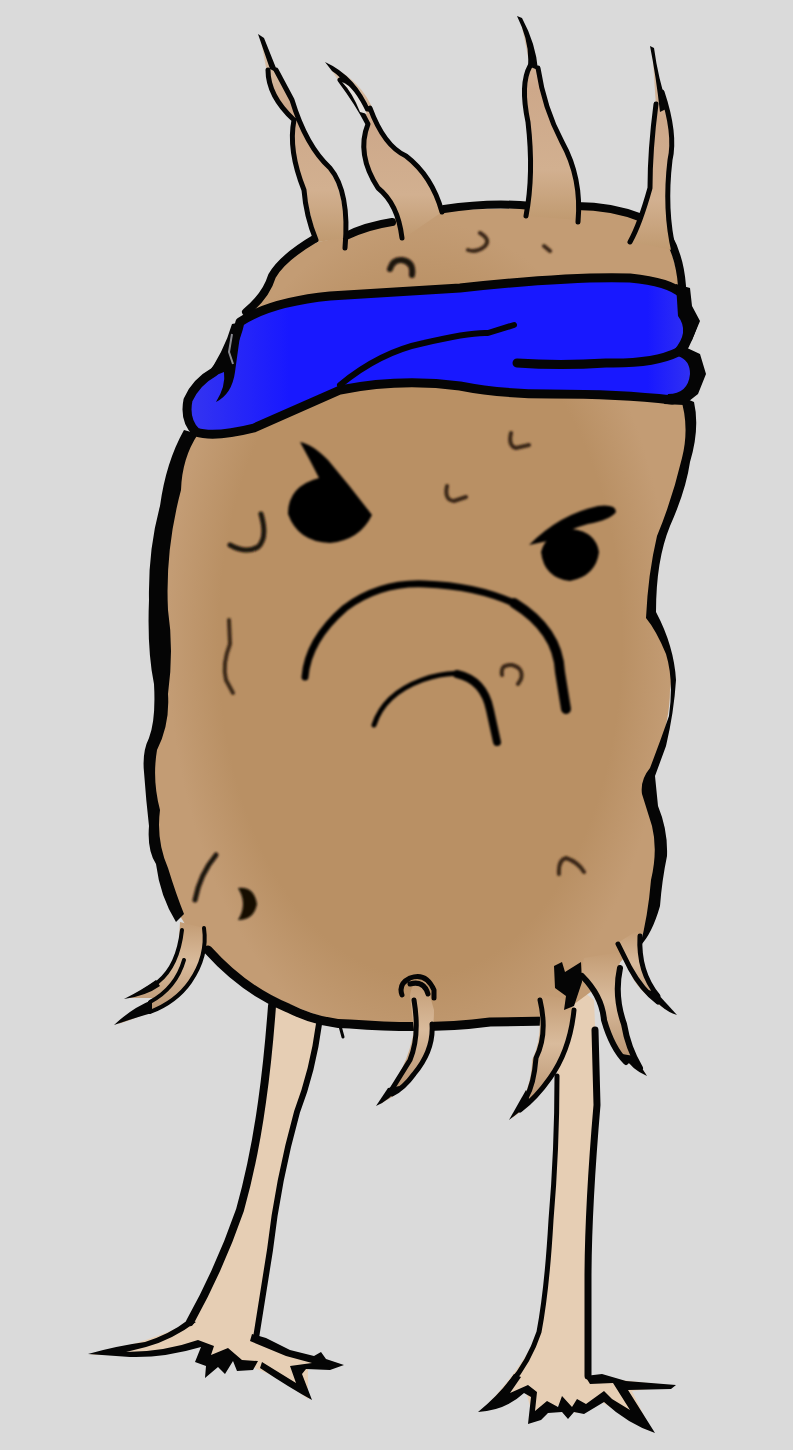
<!DOCTYPE html>
<html lang="en">
<head>
<meta charset="utf-8">
<title>Grumpy potato</title>
<style>
:root {
  --backdrop: #dadada;
  --ink: #050505;
  --skin: #b99064;
  --skin-edge: #c39c74;
  --sprout: #d2b090;
  --sprout-tip: #dcc8b2;
  --leg: #e6ceb4;
  --band: #1818ff;
  --band-light: #3535f0;
}
html, body { margin: 0; height: 100%; overflow: hidden; background: var(--backdrop); }
svg { display: block; width: 793px; height: 1450px; }
.line { fill: none; stroke: var(--ink); stroke-linecap: round; stroke-linejoin: round; }
.ink { fill: var(--ink); }
.leg { fill: var(--leg); }
.skin { fill: url(#skin-shade); }
.band { fill: url(#band-shade); stroke: var(--ink); stroke-width: 9; stroke-linejoin: round; }
.hair { fill: url(#hair-shade); }
.root { fill: url(#root-shade); }
.mark { stroke: #3a2819; stroke-width: 4; }
.soft { filter: url(#soften); }
</style>
</head>
<body>
<svg viewBox="0 0 793 1450" role="img" aria-label="Angry potato with a blue headband, sprouts and thin legs">
  <defs>
    <radialGradient id="skin-shade" gradientUnits="userSpaceOnUse" cx="420" cy="640" r="420" gradientTransform="translate(168 0) scale(.6 1)">
      <stop offset=".8" stop-color="var(--skin)"/>
      <stop offset="1" stop-color="var(--skin-edge)"/>
    </radialGradient>
    <linearGradient id="band-shade">
      <stop offset="0" stop-color="var(--band-light)"/>
      <stop offset=".2" stop-color="var(--band)"/>
      <stop offset=".9" stop-color="var(--band)"/>
      <stop offset="1" stop-color="var(--band-light)"/>
    </linearGradient>
    <linearGradient id="hair-shade" x1="0" y1="0" x2="0" y2="1">
      <stop offset="0" stop-color="var(--sprout-tip)"/>
      <stop offset=".35" stop-color="#cda88a"/>
      <stop offset=".75" stop-color="var(--sprout)"/>
      <stop offset="1" stop-color="#c09a70"/>
    </linearGradient>
    <linearGradient id="root-shade" x1="0" y1="0" x2="0" y2="1">
      <stop offset="0" stop-color="var(--skin-edge)"/>
      <stop offset=".4" stop-color="#d9bb9c"/>
      <stop offset="1" stop-color="#b08a66"/>
    </linearGradient>
    <filter id="soften" x="-10%" y="-10%" width="120%" height="120%"><feGaussianBlur stdDeviation="1"/></filter>
  </defs>

  <rect width="793" height="1450" fill="var(--backdrop)"/>

  <g id="left-leg">
    <path class="leg" d="M272 998L320 1012Q314 1060 296 1110Q276 1180 268 1250L256 1336L288 1350L342 1365L308 1368L308 1399Q282 1378 252 1367L240 1370Q234 1352 224 1358L212 1370L200 1345Q160 1356 90 1355Q150 1342 190 1322Q218 1274 240 1210Q254 1160 262 1100Z"/>
    <path class="line" stroke-width="8" d="M272 1006Q268 1060 262 1102Q254 1160 240 1210Q220 1268 190 1322"/>
    <path class="line" stroke-width="6" d="M319 1024Q313 1070 297 1112Q278 1180 270 1250L256 1338"/>
    <path class="ink" d="M88 1354Q116 1346 145 1342Q170 1334 188 1320L196 1322Q172 1340 146 1347L126 1352Q164 1352 198 1340L214 1346L211 1355L228 1348L242 1360L258 1361L253 1370L237 1371L233 1361L225 1374L218 1367L205 1378L206 1366L195 1362L201 1347Q164 1358 130 1357Z"/>
    <path class="ink" d="M252 1334L266 1338L290 1350L314 1356L321 1352L326 1359L344 1365L330 1370L306 1369L302 1374L312 1400Q290 1388 260 1368L262 1362L296 1383L290 1366L312 1363L286 1356L250 1341Z"/>
  </g>

  <g id="right-leg">
    <path class="leg" d="M558 1050L575 985L594 1000L598 1100Q590 1220 588 1376L674 1386L632 1391L652 1432L598 1400L576 1413L560 1404L534 1420L526 1392L480 1412Q520 1372 540 1330Q556 1240 556 1120Z"/>
    <path class="line" stroke-width="5" d="M557 1076Q557 1150 551 1220Q547 1290 539 1332Q529 1362 510 1384"/>
    <path class="line" stroke-width="7" d="M595 1030L597 1105Q588 1210 588 1280L588 1376"/>
    <path class="ink" d="M514 1374L521 1377L510 1393L528 1385L537 1392L535 1411L547 1401L558 1407L562 1396L572 1407L577 1399L586 1404L604 1391L612 1399L630 1410L613 1383L590 1384L585 1376L602 1374L626 1381L676 1385L671 1389L628 1390L655 1433Q628 1424 604 1402L584 1414L574 1412L568 1419L562 1412L548 1413L541 1420L528 1424L531 1397L524 1393Q506 1410 478 1412Q500 1394 514 1374Z"/>
  </g>

  <g id="body">
    <path class="skin" d="M246 318Q272 286 276 270Q290 252 318 242L348 236Q400 212 446 210L530 208L580 206L640 216L668 240L682 290L686 400Q694 430 684 462Q670 510 660 540Q650 580 652 620Q676 660 670 690Q670 720 656 760L648 785L656 850Q660 900 640 940L600 985L550 1022Q440 1030 340 1022Q260 1000 206 950Q176 920 166 880Q152 840 154 770Q152 740 164 700Q152 640 158 560Q164 490 190 436Z"/>
    <g class="ink">
      <path d="M184 430L198 434Q182 458 181 490Q165 550 168 610Q174 650 168 694Q170 724 157 750Q152 780 160 810Q156 840 168 868Q176 894 184 914L176 922Q160 896 156 864Q147 850 149 826Q146 800 144 772Q142 752 149 738Q156 720 154 684Q147 650 149 600Q148 550 160 506Q166 462 184 430Z"/>
      <path d="M680 396L694 402Q700 428 690 462Q686 490 670 526Q656 560 656 612Q674 646 676 680Q674 712 666 746L655 776L658 806Q668 830 667 856Q662 880 660 906Q652 934 640 946Q648 916 651 880Q658 850 652 826L642 794Q640 780 650 768Q660 742 669 716Q674 680 666 654Q656 630 646 618Q648 574 657 536Q672 500 682 458Q690 426 680 396Z"/>
    </g>
    <path class="line" stroke-width="9" d="M208 950Q244 990 288 1008Q320 1024 350 1024Q430 1030 490 1022L550 1021"/>
    <path class="line" stroke-width="3" d="M340 1026L343 1037"/>
    <path class="line" stroke-width="8" d="M246 312Q266 296 272 276Q282 258 316 238M346 236Q366 226 392 222M444 209Q490 202 532 206M576 206Q612 206 642 218M668 236Q680 258 682 286"/>
  </g>

  <g id="hair">
    <path class="hair" d="M260 36L276 70L294 100Q304 140 326 166Q346 190 344 238L318 242Q310 218 306 194Q290 164 294 122Q272 104 268 78Z"/>
    <path class="hair" d="M328 65Q362 80 374 112Q384 148 412 160Q436 180 442 212L404 238Q394 206 380 190Q360 164 366 122Z"/>
    <path class="hair" d="M520 18Q532 40 540 78Q556 130 570 156Q580 184 578 220L528 216Q534 176 528 130Q522 90 530 66Z"/>
    <path class="hair" d="M652 48Q658 80 671 122Q674 150 668 190Q668 220 672 250L632 242Q644 216 650 190Q652 150 656 106Z"/>
    <path class="line" stroke-width="5" d="M268 70Q268 96 294 120Q288 150 304 190Q306 216 316 240M276 70L292 100Q306 146 330 168Q350 192 345 248M340 80Q358 104 368 124Q356 154 378 188Q398 204 402 238M370 108Q384 146 406 156Q432 176 442 212"/>
    <path class="line" stroke-width="5" d="M530 66Q520 84 528 122Q534 174 526 216M538 68Q544 108 562 142Q582 178 578 222M656 104Q650 150 650 188Q640 224 630 242M662 92Q676 134 670 160Q664 210 674 252"/>
    <path class="ink" d="M258 34L264 38L278 73L270 69ZM325 62Q356 76 371 112L364 111Q346 80 332 71ZM517 16L522 18Q536 44 538 70L528 66Q530 42 517 16ZM650 46L654 48Q658 78 668 108L660 112Q656 76 650 46Z"/>
    <path d="M342 82Q352 92 360 112L367 114Q354 86 342 82Z" fill="#e4e0dc"/>
  </g>

  <g id="headband">
    <path class="band" d="M240 322Q270 302 330 296L460 288Q570 276 630 278Q670 282 682 294Q684 312 694 322Q688 340 682 350Q702 366 698 378Q694 396 672 400Q620 394 550 394Q500 394 460 386Q400 378 340 390Q290 412 254 428Q214 438 196 432Q184 420 188 400Q196 382 214 372Q234 350 240 322Z"/>
    <path class="ink" d="M676 284L690 288L692 306L700 321L692 340L685 347L700 354L706 374L698 394L684 405L664 404L668 394Q688 394 690 374Q690 360 678 356L674 350Q690 332 678 316Z"/>
    <path class="ink" d="M232 324L242 322Q238 350 235 372Q232 394 216 402Q226 386 224 372L204 380Q224 352 232 324Z"/>
    <path d="M232 334L229 352L233 364" fill="none" stroke="#8a8a90" stroke-width="2"/>
    <path class="line" stroke-width="6" d="M340 385Q380 352 424 343Q470 332 488 333L514 325"/>
    <path class="line" stroke-width="9" d="M517 363Q560 366 606 363Q654 364 678 352"/>
  </g>

  <g id="face" class="soft">
    <path class="ink" d="M300 442Q312 444 328 460Q350 486 372 515Q360 540 330 543Q298 542 288 514Q288 486 319 478Q310 460 300 442Z"/>
    <path class="ink" d="M529 545Q560 514 598 506Q616 504 616 512Q610 520 588 524Q566 530 552 540Z"/>
    <path class="ink" d="M541 552Q546 532 572 529Q596 532 599 552Q596 576 570 581Q544 578 541 552Z"/>
    <path class="line" stroke-width="7" d="M305 677Q308 640 345 608Q380 582 425 584Q480 586 520 606"/>
    <path class="line" stroke-width="10" stroke-linecap="butt" d="M514 603Q558 630 560 672L566 709"/>
    <path class="line" stroke-width="5" d="M374 725Q384 694 422 680Q446 672 460 674"/>
    <path class="line" stroke-width="8" d="M457 674Q484 680 490 710L497 742"/>
  </g>

  <g id="skin-marks" class="line mark soft">
    <path d="M390 269Q393 259 402 260Q414 262 412 275" stroke="#1c120a" stroke-width="6"/>
    <path d="M480 233Q492 240 484 247Q476 253 468 250M544 246L550 251"/>
    <path d="M511 433Q508 446 516 448L529 445M447 486Q444 500 454 501L466 497"/>
    <path d="M261 514Q268 538 258 547Q246 554 230 545" stroke="#1c120a" stroke-width="5"/>
    <path d="M229 620L230 644Q222 664 226 680L233 693"/>
    <path d="M502 675Q500 664 512 665Q524 668 521 679L518 684M559 874Q558 860 566 858Q578 862 584 872"/>
    <path d="M216 855Q200 874 195 900" stroke="#1c120a" stroke-width="5"/>
    <path d="M238 888Q254 886 257 904Q254 920 238 920Q248 904 238 888Z" fill="#120b06" stroke="none"/>
  </g>

  <g id="roots">
    <path class="root" d="M180 922L204 928Q206 958 190 984Q164 1010 118 1024L156 998L128 998Q164 984 178 956Z"/>
    <path class="line" stroke-width="4" d="M182 930Q178 966 158 982L144 991M204 928Q208 956 190 982Q176 1002 150 1012M184 960Q176 988 150 1002"/>
    <path class="ink" d="M124 999Q142 990 156 980L160 986Q146 996 124 999ZM114 1025Q132 1008 152 1000L152 1013Q134 1018 114 1025Z"/>

    <path class="root" d="M410 996Q412 978 426 982L434 1010Q434 1046 418 1070Q404 1092 380 1104Q408 1068 414 1030Z"/>
    <path class="line" stroke-width="5" d="M402 995Q398 984 410 978Q426 972 434 990L434 998M410 984Q424 980 428 994M414 1000Q420 1036 410 1060L392 1089M432 1024Q434 1050 414 1074Q404 1088 392 1094"/>
    <path class="ink" d="M376 1106L388 1088L400 1086Q390 1100 376 1106Z"/>

    <path class="root" d="M538 994L562 998L576 1010Q572 1048 554 1074Q536 1102 512 1118Q532 1090 532 1060Q544 1036 538 994Z"/>
    <path class="line" stroke-width="5" d="M540 1000Q548 1034 536 1058Q534 1084 526 1098M574 1010Q570 1050 550 1078Q536 1098 520 1110"/>
    <path class="ink" d="M509 1120L526 1090L530 1102Q520 1112 509 1120Z"/>

    <path class="root" d="M584 958L620 952Q618 994 624 1026Q630 1056 646 1074Q610 1056 604 1022Q598 996 580 978Z"/>
    <path class="line" stroke-width="6" d="M582 976Q602 996 604 1020Q612 1048 626 1062M620 968Q614 996 624 1024Q628 1048 640 1068"/>
    <path class="ink" d="M622 1054L634 1056L647 1076Q632 1070 622 1054Z"/>

    <path class="root" d="M616 944L638 930Q640 980 674 1014Q634 992 628 966Z"/>
    <path class="line" stroke-width="5" d="M618 944L630 968Q642 990 658 1002M640 936Q638 972 658 996"/>
    <path class="ink" d="M648 990L656 992L677 1015Q660 1010 648 990Z"/>

    <path class="ink" d="M554 966L562 962L565 972L581 962L582 982L574 1006L564 1010L566 996L555 988Z"/>
  </g>
</svg>
</body>
</html>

> _WHAT YOU NEED TO DO_
Word for word, restate the lines of the data above that fall between the line holding "855Q200 874 195" and the line holding "930Q178 966 158", inclusive, and no other lines.

> _RESULT FOR THIS EXERCISE_
    <path d="M216 855Q200 874 195 900" stroke="#1c120a" stroke-width="5"/>
    <path d="M238 888Q254 886 257 904Q254 920 238 920Q248 904 238 888Z" fill="#120b06" stroke="none"/>
  </g>

  <g id="roots">
    <path class="root" d="M180 922L204 928Q206 958 190 984Q164 1010 118 1024L156 998L128 998Q164 984 178 956Z"/>
    <path class="line" stroke-width="4" d="M182 930Q178 966 158 982L144 991M204 928Q208 956 190 982Q176 1002 150 1012M184 960Q176 988 150 1002"/>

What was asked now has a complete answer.